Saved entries
Start of Block

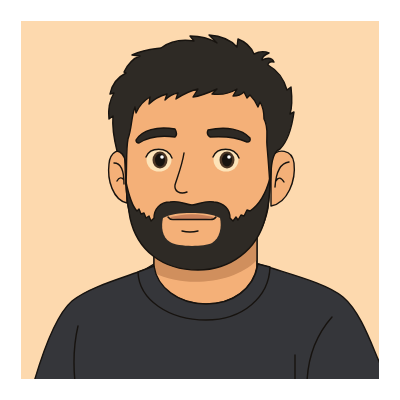
<!DOCTYPE html>
<html lang="en">
<head>
<meta charset="utf-8">
<title>Portrait avatar</title>
<style>
:root {
  --paper: #ffffff;
  --backdrop: #fdd9ae;
  --skin: #f4b078;
  --skin-shade: #d08f5d;
  --hair: #2e2a25;
  --shirt: #35363a;
  --eye-white: #fde3b8;
  --iris: #4a3524;
  --mouth: #c9805a;
  --ink: #17130f;
}
html, body { margin: 0; background: var(--paper); overflow: hidden; }
.avatar { display: block; width: 400px; height: 400px; }
.backdrop { fill: var(--backdrop); }
.skin { fill: var(--skin); }
.shade { fill: var(--skin-shade); }
.hair { fill: var(--hair); }
.shirt { fill: var(--shirt); }
.outline { stroke: var(--ink); stroke-width: 1.4; stroke-linejoin: round; stroke-linecap: round; }
.line { fill: none; }
.eye-white { fill: var(--eye-white); }
.iris { fill: var(--iris); }
.pupil { fill: var(--ink); }
.glint { fill: var(--paper); }
.mouth { fill: var(--mouth); }
</style>
</head>
<body>
<svg class="avatar" viewBox="0 0 400 400" role="img" aria-label="Cartoon portrait of a bearded man in a dark T-shirt">
  <defs>
    <clipPath id="frame"><rect x="21" y="21" width="358" height="358"/></clipPath>
    <clipPath id="neck-area"><path d="M154 225V285C172 312 238 312 257 282V225Z"/></clipPath>
    <g id="eye">
      <ellipse class="eye-white" rx="12.5" ry="11.5"/>
      <path class="outline line" d="M-13 -3C-9 -13 8 -14 13 -2"/>
      <ellipse class="iris" cx="1" cy="0" rx="7.5" ry="8.5"/>
      <ellipse class="pupil" cx="1" cy="0" rx="5" ry="6.5"/>
      <circle class="glint" cx="3" cy="-3" r="1.8"/>
    </g>
  </defs>

  <rect class="backdrop" x="21" y="21" width="358" height="358"/>

  <g id="figure" clip-path="url(#frame)">
    <g id="shirt">
      <path class="shirt outline" d="M34 382C44 348 57 314 72 301C88 288 116 280 144 270L154 264H258L268 267C296 276 327 284 343 297C361 312 372 346 381 366V382Z"/>
      <path class="outline line" d="M75 382C73 362 74 343 78 326"/>
      <path class="outline line" d="M307 382C308 357 317 334 332 317"/>
      <path class="outline line" d="M295 382L295 355"/>
    </g>

    <g id="neck">
      <path class="skin outline" d="M154 225V267C156 288 178 304 206 304C232 304 253 289 257 267V225Z"/>
      <path class="shade" clip-path="url(#neck-area)" d="M154 258L154 273C184 288 234 284 257 260V235H154Z"/>
      <path class="outline line" d="M154 230V268M257 230V267"/>
    </g>

    <g id="collar">
      <path class="shirt outline" d="M154 266C157 287 178 304 206 304C233 304 254 289 258 264L270 267C269 297 243 320 206 320C169 320 139 300 138 272Z"/>
    </g>

    <g id="ears">
      <path class="skin outline" d="M127 154C119 147 110 152 109 164C107 180 113 200 127 203Z"/>
      <path class="outline line" d="M114 163C121 163 124 171 124 184M117 181C119 177 122 177 124 180"/>
      <path class="skin outline" d="M271 157C278 148 292 149 294 163C296 180 288 203 271 206Z"/>
      <path class="outline line" d="M289 162C280 163 276 172 275 187M284 182C281 177 278 177 276 181"/>
    </g>

    <path id="face" class="skin outline" d="M125 90C124 130 124 175 128 206C135 245 165 268 198 268C232 268 261 245 268 208C272 175 272 130 270 90Z"/>

    <path id="beard" class="hair outline" d="M126 182C129 196 133 207 137 211L139 209L141 214L144 213L146 218L149 216L151 221L154 218C154 209 160 202 170 202C180 200 186 205 192 205C198 205 204 200 214 202C224 203 230 209 230 218L233 221L236 217L238 220L241 215L244 216L247 210L250 211C259 205 266 193 270 178C270 192 269 206 265 219C257 250 230 270 198 270C162 270 137 250 130 218C128 206 126 195 126 182Z"/>
    <path id="lower-lip" class="skin" d="M163 218C170 214 180 213 191 213C202 213 213 214 220 218C222 227 220 238 212 243C203 247 178 247 170 242C162 237 161 227 163 218Z"/>

    <g id="mouth">
      <path class="mouth" d="M169 218C182 213 202 213 215 218Q192 221 169 218Z"/>
      <path class="outline line" d="M168 217Q170 220 174 219.5H209Q214 220 216 217"/>
      <path class="outline line" d="M182 231Q190 233 198 231"/>
    </g>

    <path id="nose" class="outline line" d="M184 153C182 166 177 178 175 185C174 191 180 195 187 192"/>

    <g id="eyes">
      <use href="#eye" x="159" y="160"/>
      <use href="#eye" x="226" y="160"/>
    </g>

    <g id="eyebrows" class="hair outline">
      <path d="M136 140C142 130 157 126 175 129Q178 134 175 137C160 135 148 137 139 143Q136 143 136 140Z"/>
      <path d="M208 130C226 126 242 129 250 138Q251 142 247 142C236 137 224 136 210 137Q206 134 208 130Z"/>
    </g>

    <path id="hair" class="hair outline" d="M126 185C127 164 126 153 117 151C114 139 112 127 113 116L109 119C108 110 109 101 114 93L110 94C112 84 118 77 126 73L124 72C128 64 134 58 140 56L132 55C145 49 154 49 161 48C169 42 181 39 194 41L190 36C200 36 209 38 217 43L209 35C222 36 231 40 237 47L238 39C246 42 251 47 254 54C258 52 264 51 269 53C264 55 262 57 262 60C268 57 272 58 274 62C270 61 268 63 268 65C277 70 284 79 287 90L291 87C292 96 293 105 290 114L294 112C292 127 287 142 280 149C272 152 271 165 270 187C269 170 268 157 267 146C266 135 269 128 264 119C264 112 263 107 260 102L258 107C256 102 253 98 250 95L247 98L244 92C241 95 237 96 233 96L237 89C229 94 220 95 212 94L217 89C208 93 201 96 193 97L198 89C189 91 182 95 176 99L178 93C172 94 168 97 165 100L167 94C160 96 154 99 149 104L150 97C143 101 139 106 136 113L135 107C131 118 132 128 128 139C126 149 127 166 126 185Z"/>
  </g>
</svg>
</body>
</html>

End of Block

▶ What is required
The data must be reproduced exactly, and no picture may appear in the copy.

▶ Response
<!DOCTYPE html>
<html lang="en">
<head>
<meta charset="utf-8">
<title>Portrait avatar</title>
<style>
:root {
  --paper: #ffffff;
  --backdrop: #fdd9ae;
  --skin: #f4b078;
  --skin-shade: #d08f5d;
  --hair: #2e2a25;
  --shirt: #35363a;
  --eye-white: #fde3b8;
  --iris: #4a3524;
  --mouth: #c9805a;
  --ink: #17130f;
}
html, body { margin: 0; background: var(--paper); overflow: hidden; }
.avatar { display: block; width: 400px; height: 400px; }
.backdrop { fill: var(--backdrop); }
.skin { fill: var(--skin); }
.shade { fill: var(--skin-shade); }
.hair { fill: var(--hair); }
.shirt { fill: var(--shirt); }
.outline { stroke: var(--ink); stroke-width: 1.4; stroke-linejoin: round; stroke-linecap: round; }
.line { fill: none; }
.eye-white { fill: var(--eye-white); }
.iris { fill: var(--iris); }
.pupil { fill: var(--ink); }
.glint { fill: var(--paper); }
.mouth { fill: var(--mouth); }
</style>
</head>
<body>
<svg class="avatar" viewBox="0 0 400 400" role="img" aria-label="Cartoon portrait of a bearded man in a dark T-shirt">
  <defs>
    <clipPath id="frame"><rect x="21" y="21" width="358" height="358"/></clipPath>
    <clipPath id="neck-area"><path d="M154 225V285C172 312 238 312 257 282V225Z"/></clipPath>
    <g id="eye">
      <ellipse class="eye-white" rx="12.5" ry="11.5"/>
      <path class="outline line" d="M-13 -3C-9 -13 8 -14 13 -2"/>
      <ellipse class="iris" cx="1" cy="0" rx="7.5" ry="8.5"/>
      <ellipse class="pupil" cx="1" cy="0" rx="5" ry="6.5"/>
      <circle class="glint" cx="3" cy="-3" r="1.8"/>
    </g>
  </defs>

  <rect class="backdrop" x="21" y="21" width="358" height="358"/>

  <g id="figure" clip-path="url(#frame)">
    <g id="shirt">
      <path class="shirt outline" d="M34 382C44 348 57 314 72 301C88 288 116 280 144 270L154 264H258L268 267C296 276 327 284 343 297C361 312 372 346 381 366V382Z"/>
      <path class="outline line" d="M75 382C73 362 74 343 78 326"/>
      <path class="outline line" d="M307 382C308 357 317 334 332 317"/>
      <path class="outline line" d="M295 382L295 355"/>
    </g>

    <g id="neck">
      <path class="skin outline" d="M154 225V267C156 288 178 304 206 304C232 304 253 289 257 267V225Z"/>
      <path class="shade" clip-path="url(#neck-area)" d="M154 258L154 273C184 288 234 284 257 260V235H154Z"/>
      <path class="outline line" d="M154 230V268M257 230V267"/>
    </g>

    <g id="collar">
      <path class="shirt outline" d="M154 266C157 287 178 304 206 304C233 304 254 289 258 264L270 267C269 297 243 320 206 320C169 320 139 300 138 272Z"/>
    </g>

    <g id="ears">
      <path class="skin outline" d="M127 154C119 147 110 152 109 164C107 180 113 200 127 203Z"/>
      <path class="outline line" d="M114 163C121 163 124 171 124 184M117 181C119 177 122 177 124 180"/>
      <path class="skin outline" d="M271 157C278 148 292 149 294 163C296 180 288 203 271 206Z"/>
      <path class="outline line" d="M289 162C280 163 276 172 275 187M284 182C281 177 278 177 276 181"/>
    </g>

    <path id="face" class="skin outline" d="M125 90C124 130 124 175 128 206C135 245 165 268 198 268C232 268 261 245 268 208C272 175 272 130 270 90Z"/>

    <path id="beard" class="hair outline" d="M126 182C129 196 133 207 137 211L139 209L141 214L144 213L146 218L149 216L151 221L154 218C154 209 160 202 170 202C180 200 186 205 192 205C198 205 204 200 214 202C224 203 230 209 230 218L233 221L236 217L238 220L241 215L244 216L247 210L250 211C259 205 266 193 270 178C270 192 269 206 265 219C257 250 230 270 198 270C162 270 137 250 130 218C128 206 126 195 126 182Z"/>
    <path id="lower-lip" class="skin" d="M163 218C170 214 180 213 191 213C202 213 213 214 220 218C222 227 220 238 212 243C203 247 178 247 170 242C162 237 161 227 163 218Z"/>

    <g id="mouth">
      <path class="mouth" d="M169 218C182 213 202 213 215 218Q192 221 169 218Z"/>
      <path class="outline line" d="M168 217Q170 220 174 219.5H209Q214 220 216 217"/>
      <path class="outline line" d="M182 231Q190 233 198 231"/>
    </g>

    <path id="nose" class="outline line" d="M184 153C182 166 177 178 175 185C174 191 180 195 187 192"/>

    <g id="eyes">
      <use href="#eye" x="159" y="160"/>
      <use href="#eye" x="226" y="160"/>
    </g>

    <g id="eyebrows" class="hair outline">
      <path d="M136 140C142 130 157 126 175 129Q178 134 175 137C160 135 148 137 139 143Q136 143 136 140Z"/>
      <path d="M208 130C226 126 242 129 250 138Q251 142 247 142C236 137 224 136 210 137Q206 134 208 130Z"/>
    </g>

    <path id="hair" class="hair outline" d="M126 185C127 164 126 153 117 151C114 139 112 127 113 116L109 119C108 110 109 101 114 93L110 94C112 84 118 77 126 73L124 72C128 64 134 58 140 56L132 55C145 49 154 49 161 48C169 42 181 39 194 41L190 36C200 36 209 38 217 43L209 35C222 36 231 40 237 47L238 39C246 42 251 47 254 54C258 52 264 51 269 53C264 55 262 57 262 60C268 57 272 58 274 62C270 61 268 63 268 65C277 70 284 79 287 90L291 87C292 96 293 105 290 114L294 112C292 127 287 142 280 149C272 152 271 165 270 187C269 170 268 157 267 146C266 135 269 128 264 119C264 112 263 107 260 102L258 107C256 102 253 98 250 95L247 98L244 92C241 95 237 96 233 96L237 89C229 94 220 95 212 94L217 89C208 93 201 96 193 97L198 89C189 91 182 95 176 99L178 93C172 94 168 97 165 100L167 94C160 96 154 99 149 104L150 97C143 101 139 106 136 113L135 107C131 118 132 128 128 139C126 149 127 166 126 185Z"/>
  </g>
</svg>
</body>
</html>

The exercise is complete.